╭─ Material provided
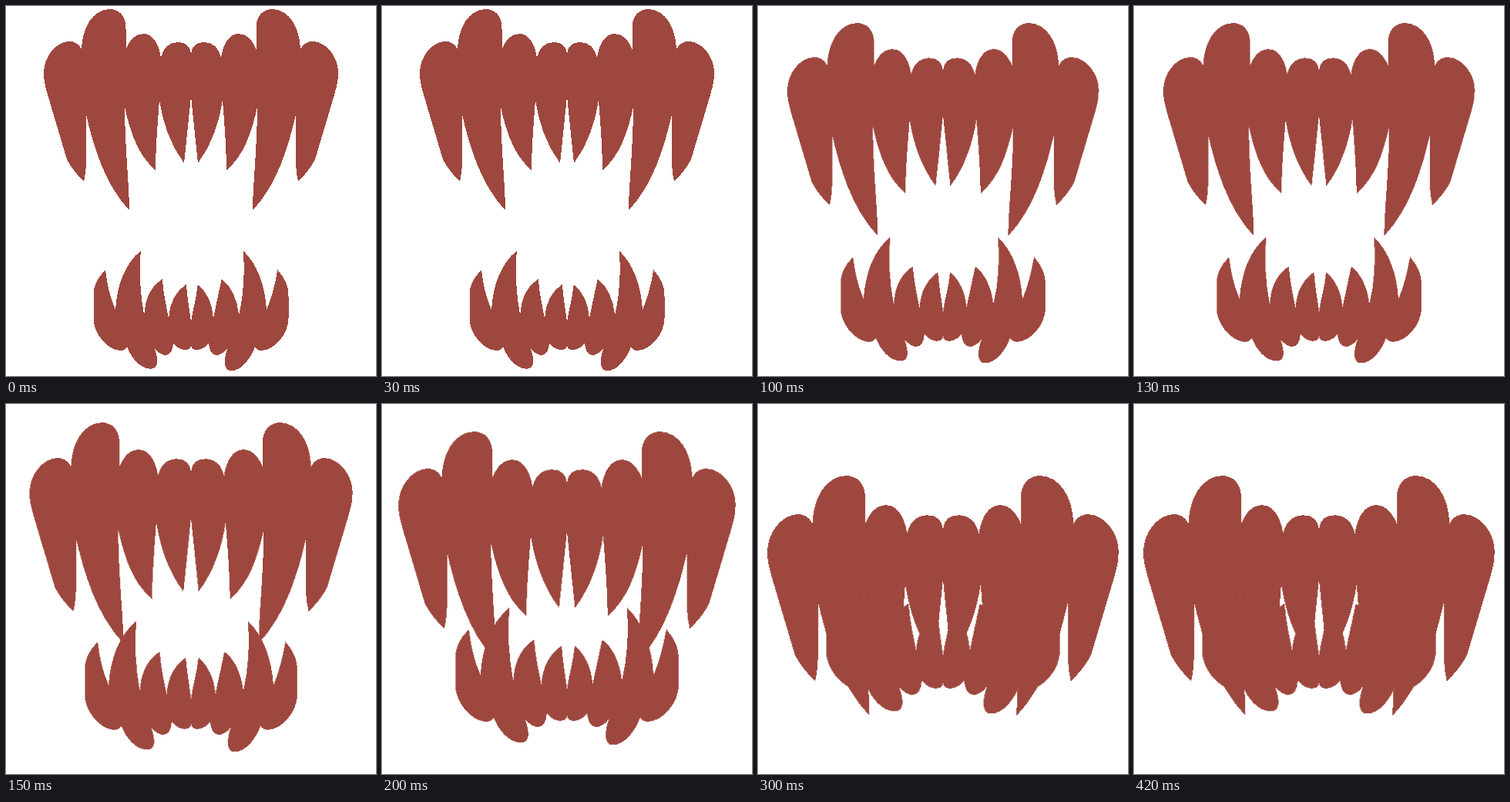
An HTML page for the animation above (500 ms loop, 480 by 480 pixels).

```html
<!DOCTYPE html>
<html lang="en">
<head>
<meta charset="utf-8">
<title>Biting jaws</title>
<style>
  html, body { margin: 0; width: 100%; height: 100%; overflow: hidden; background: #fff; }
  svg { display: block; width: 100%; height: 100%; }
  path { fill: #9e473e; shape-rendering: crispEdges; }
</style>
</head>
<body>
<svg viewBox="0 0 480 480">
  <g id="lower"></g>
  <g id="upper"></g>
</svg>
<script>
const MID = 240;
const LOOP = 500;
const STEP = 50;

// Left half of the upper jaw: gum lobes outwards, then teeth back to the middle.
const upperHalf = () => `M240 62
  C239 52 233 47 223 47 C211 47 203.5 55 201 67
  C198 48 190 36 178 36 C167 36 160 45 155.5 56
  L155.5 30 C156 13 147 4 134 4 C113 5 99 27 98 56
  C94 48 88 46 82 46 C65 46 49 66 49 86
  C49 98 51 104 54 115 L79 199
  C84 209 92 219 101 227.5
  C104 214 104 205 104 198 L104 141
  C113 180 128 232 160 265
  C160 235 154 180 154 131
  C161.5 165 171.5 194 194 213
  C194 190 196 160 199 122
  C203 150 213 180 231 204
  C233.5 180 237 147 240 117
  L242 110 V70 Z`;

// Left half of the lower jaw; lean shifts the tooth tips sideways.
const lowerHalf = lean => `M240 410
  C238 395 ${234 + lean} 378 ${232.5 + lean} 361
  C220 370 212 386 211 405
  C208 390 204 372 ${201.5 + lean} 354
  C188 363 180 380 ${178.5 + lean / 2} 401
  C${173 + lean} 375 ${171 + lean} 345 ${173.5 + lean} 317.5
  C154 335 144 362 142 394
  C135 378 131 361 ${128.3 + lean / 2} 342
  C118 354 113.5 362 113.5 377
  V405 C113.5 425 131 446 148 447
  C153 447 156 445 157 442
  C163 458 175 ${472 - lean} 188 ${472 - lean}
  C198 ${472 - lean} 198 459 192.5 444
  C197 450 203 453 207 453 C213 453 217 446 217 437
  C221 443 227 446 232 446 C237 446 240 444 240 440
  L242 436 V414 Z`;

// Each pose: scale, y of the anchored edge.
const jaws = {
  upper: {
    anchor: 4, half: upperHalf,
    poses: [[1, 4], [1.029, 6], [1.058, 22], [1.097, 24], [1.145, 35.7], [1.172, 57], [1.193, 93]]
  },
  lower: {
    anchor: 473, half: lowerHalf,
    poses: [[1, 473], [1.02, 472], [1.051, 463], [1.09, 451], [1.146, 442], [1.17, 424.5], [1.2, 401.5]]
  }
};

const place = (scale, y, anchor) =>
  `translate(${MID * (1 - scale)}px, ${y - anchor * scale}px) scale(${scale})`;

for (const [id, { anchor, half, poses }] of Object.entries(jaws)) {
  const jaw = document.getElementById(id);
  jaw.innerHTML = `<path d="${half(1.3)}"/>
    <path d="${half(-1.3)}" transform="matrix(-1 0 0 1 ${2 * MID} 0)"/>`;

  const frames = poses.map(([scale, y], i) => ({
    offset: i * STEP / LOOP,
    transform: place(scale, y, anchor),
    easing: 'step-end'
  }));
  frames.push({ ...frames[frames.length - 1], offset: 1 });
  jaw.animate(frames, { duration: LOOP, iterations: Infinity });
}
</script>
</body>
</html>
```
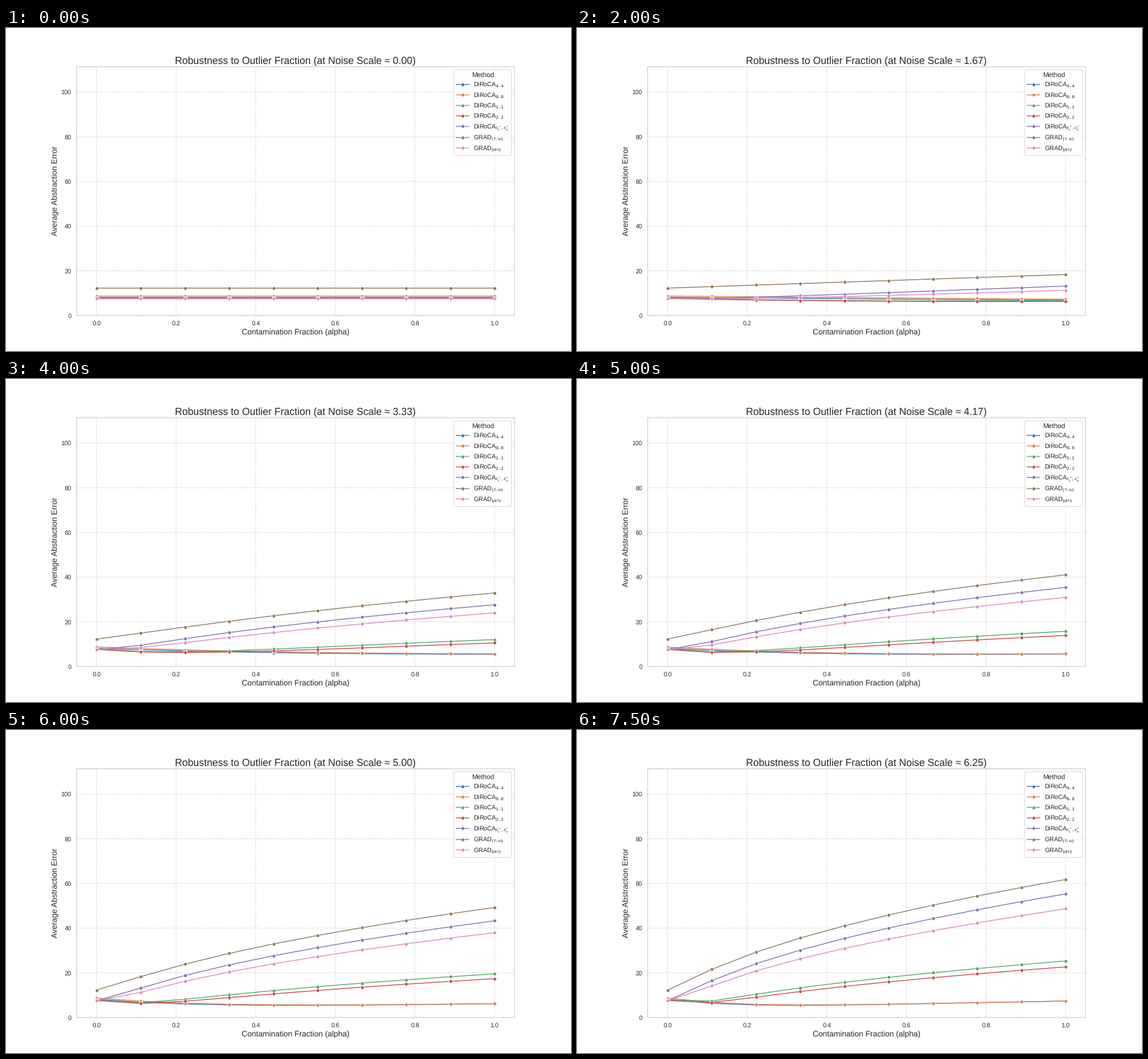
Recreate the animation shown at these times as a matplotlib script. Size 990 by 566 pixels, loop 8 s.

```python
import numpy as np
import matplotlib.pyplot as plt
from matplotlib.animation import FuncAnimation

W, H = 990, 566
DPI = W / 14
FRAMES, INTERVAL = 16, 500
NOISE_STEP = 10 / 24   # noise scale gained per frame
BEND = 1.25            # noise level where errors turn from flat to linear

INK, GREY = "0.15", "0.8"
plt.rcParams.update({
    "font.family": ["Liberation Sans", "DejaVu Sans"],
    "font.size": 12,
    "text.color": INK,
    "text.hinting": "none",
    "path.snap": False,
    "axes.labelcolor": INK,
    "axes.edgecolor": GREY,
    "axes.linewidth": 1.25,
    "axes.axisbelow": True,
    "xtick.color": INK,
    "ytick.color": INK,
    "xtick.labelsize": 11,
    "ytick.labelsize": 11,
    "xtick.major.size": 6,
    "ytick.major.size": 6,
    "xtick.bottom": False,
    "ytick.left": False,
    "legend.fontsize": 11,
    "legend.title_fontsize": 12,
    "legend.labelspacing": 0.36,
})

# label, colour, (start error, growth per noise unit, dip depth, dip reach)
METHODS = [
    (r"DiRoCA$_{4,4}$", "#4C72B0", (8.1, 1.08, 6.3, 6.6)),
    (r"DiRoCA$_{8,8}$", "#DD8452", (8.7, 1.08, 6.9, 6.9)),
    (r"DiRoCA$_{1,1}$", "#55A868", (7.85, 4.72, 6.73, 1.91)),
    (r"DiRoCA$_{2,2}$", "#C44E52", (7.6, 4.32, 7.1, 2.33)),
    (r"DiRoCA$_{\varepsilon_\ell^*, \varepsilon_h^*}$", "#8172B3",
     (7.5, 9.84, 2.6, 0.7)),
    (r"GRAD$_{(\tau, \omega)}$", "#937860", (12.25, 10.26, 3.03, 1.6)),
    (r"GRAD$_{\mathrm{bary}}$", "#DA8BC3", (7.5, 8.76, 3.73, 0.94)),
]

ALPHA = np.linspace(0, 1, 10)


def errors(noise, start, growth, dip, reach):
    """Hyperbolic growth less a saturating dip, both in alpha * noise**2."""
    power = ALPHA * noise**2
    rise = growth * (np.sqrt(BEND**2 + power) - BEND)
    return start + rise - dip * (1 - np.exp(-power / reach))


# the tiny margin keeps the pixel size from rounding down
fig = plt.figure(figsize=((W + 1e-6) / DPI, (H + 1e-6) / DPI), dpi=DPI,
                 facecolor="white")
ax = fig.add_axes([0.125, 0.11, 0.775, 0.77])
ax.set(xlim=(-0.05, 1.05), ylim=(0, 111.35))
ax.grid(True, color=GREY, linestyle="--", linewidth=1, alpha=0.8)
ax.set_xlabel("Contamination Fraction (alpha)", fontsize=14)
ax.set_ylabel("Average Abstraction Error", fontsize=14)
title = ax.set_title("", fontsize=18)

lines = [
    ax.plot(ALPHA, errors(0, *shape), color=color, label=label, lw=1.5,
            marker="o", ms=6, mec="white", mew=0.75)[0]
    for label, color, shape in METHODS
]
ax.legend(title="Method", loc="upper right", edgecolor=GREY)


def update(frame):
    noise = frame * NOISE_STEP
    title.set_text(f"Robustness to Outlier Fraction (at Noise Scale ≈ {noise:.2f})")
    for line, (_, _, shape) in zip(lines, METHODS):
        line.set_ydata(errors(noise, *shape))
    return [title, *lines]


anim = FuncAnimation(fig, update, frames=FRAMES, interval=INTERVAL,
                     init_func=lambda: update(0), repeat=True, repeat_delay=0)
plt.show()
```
╰─
╭─ Material provided
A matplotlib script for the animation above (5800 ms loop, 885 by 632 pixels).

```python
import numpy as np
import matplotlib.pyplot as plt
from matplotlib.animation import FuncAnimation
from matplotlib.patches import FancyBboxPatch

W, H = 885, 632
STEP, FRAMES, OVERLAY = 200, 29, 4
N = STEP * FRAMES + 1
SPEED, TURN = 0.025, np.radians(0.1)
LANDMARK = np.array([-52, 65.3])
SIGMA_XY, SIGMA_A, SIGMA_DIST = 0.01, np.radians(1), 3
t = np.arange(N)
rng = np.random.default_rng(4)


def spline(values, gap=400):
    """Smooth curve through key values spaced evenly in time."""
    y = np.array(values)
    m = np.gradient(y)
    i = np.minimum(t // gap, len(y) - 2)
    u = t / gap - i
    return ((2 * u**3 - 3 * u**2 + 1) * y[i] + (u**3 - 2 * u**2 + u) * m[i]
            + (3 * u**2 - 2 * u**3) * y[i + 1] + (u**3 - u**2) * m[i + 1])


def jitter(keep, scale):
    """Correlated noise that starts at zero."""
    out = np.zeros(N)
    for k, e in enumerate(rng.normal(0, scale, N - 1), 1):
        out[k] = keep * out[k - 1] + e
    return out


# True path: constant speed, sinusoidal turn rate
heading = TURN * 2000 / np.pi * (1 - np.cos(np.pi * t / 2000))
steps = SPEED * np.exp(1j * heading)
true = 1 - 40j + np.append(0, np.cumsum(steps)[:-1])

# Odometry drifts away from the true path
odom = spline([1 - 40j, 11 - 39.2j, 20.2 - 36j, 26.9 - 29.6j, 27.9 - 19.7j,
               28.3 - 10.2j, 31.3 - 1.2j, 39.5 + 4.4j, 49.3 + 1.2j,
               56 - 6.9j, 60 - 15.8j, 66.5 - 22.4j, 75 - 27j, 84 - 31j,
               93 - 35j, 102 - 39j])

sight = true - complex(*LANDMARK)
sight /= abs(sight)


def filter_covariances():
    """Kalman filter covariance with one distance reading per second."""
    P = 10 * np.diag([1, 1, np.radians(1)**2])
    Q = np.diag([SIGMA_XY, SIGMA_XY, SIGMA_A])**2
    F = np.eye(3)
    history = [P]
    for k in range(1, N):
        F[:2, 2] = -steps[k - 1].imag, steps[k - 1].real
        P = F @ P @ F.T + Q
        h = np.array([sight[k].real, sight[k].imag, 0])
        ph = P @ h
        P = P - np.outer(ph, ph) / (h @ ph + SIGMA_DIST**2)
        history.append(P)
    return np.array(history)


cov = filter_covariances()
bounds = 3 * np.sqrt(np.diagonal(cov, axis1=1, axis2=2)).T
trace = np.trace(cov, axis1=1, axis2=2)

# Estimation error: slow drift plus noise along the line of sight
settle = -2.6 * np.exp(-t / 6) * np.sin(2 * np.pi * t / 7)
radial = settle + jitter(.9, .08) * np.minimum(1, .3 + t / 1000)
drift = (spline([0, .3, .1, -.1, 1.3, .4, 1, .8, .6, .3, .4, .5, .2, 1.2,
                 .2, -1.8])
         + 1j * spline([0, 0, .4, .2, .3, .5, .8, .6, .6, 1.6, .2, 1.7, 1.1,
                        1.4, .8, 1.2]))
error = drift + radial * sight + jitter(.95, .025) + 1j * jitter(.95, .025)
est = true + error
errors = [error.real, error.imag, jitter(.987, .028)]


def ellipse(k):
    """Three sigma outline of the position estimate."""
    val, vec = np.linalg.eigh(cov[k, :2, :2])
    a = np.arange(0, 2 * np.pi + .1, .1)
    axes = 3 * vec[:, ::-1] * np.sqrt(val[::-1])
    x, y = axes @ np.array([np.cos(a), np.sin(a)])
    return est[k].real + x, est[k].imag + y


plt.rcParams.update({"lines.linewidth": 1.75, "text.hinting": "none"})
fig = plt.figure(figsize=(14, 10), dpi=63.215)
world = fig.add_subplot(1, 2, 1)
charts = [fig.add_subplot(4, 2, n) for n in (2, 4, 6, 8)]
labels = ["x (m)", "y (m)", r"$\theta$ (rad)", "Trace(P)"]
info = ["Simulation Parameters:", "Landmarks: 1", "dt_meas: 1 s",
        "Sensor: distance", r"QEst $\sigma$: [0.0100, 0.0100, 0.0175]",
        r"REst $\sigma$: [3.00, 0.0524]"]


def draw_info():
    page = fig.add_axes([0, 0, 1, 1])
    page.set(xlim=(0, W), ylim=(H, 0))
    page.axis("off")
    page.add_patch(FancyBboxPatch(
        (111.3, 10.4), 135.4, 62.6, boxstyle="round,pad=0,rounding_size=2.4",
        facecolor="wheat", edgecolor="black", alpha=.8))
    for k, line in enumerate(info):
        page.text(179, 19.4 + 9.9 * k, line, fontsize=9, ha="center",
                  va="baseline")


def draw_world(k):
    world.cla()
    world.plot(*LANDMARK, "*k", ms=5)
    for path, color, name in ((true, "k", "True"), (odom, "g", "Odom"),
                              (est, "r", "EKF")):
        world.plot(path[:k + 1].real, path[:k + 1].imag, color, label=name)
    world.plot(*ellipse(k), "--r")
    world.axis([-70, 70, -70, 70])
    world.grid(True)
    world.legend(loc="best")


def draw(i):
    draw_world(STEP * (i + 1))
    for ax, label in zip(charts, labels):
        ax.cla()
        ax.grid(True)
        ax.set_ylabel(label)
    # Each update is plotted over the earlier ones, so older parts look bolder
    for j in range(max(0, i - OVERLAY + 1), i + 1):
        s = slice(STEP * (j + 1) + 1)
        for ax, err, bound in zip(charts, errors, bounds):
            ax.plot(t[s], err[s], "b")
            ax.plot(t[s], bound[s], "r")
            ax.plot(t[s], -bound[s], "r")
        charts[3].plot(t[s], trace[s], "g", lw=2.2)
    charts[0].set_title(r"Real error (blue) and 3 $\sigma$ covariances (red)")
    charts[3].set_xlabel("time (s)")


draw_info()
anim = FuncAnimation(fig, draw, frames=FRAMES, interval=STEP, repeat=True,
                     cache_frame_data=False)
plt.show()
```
╰─
→ Exercise requirements
The expected answer is one number: the count of lines in the listing that include the string "offset".

→ Solution below
2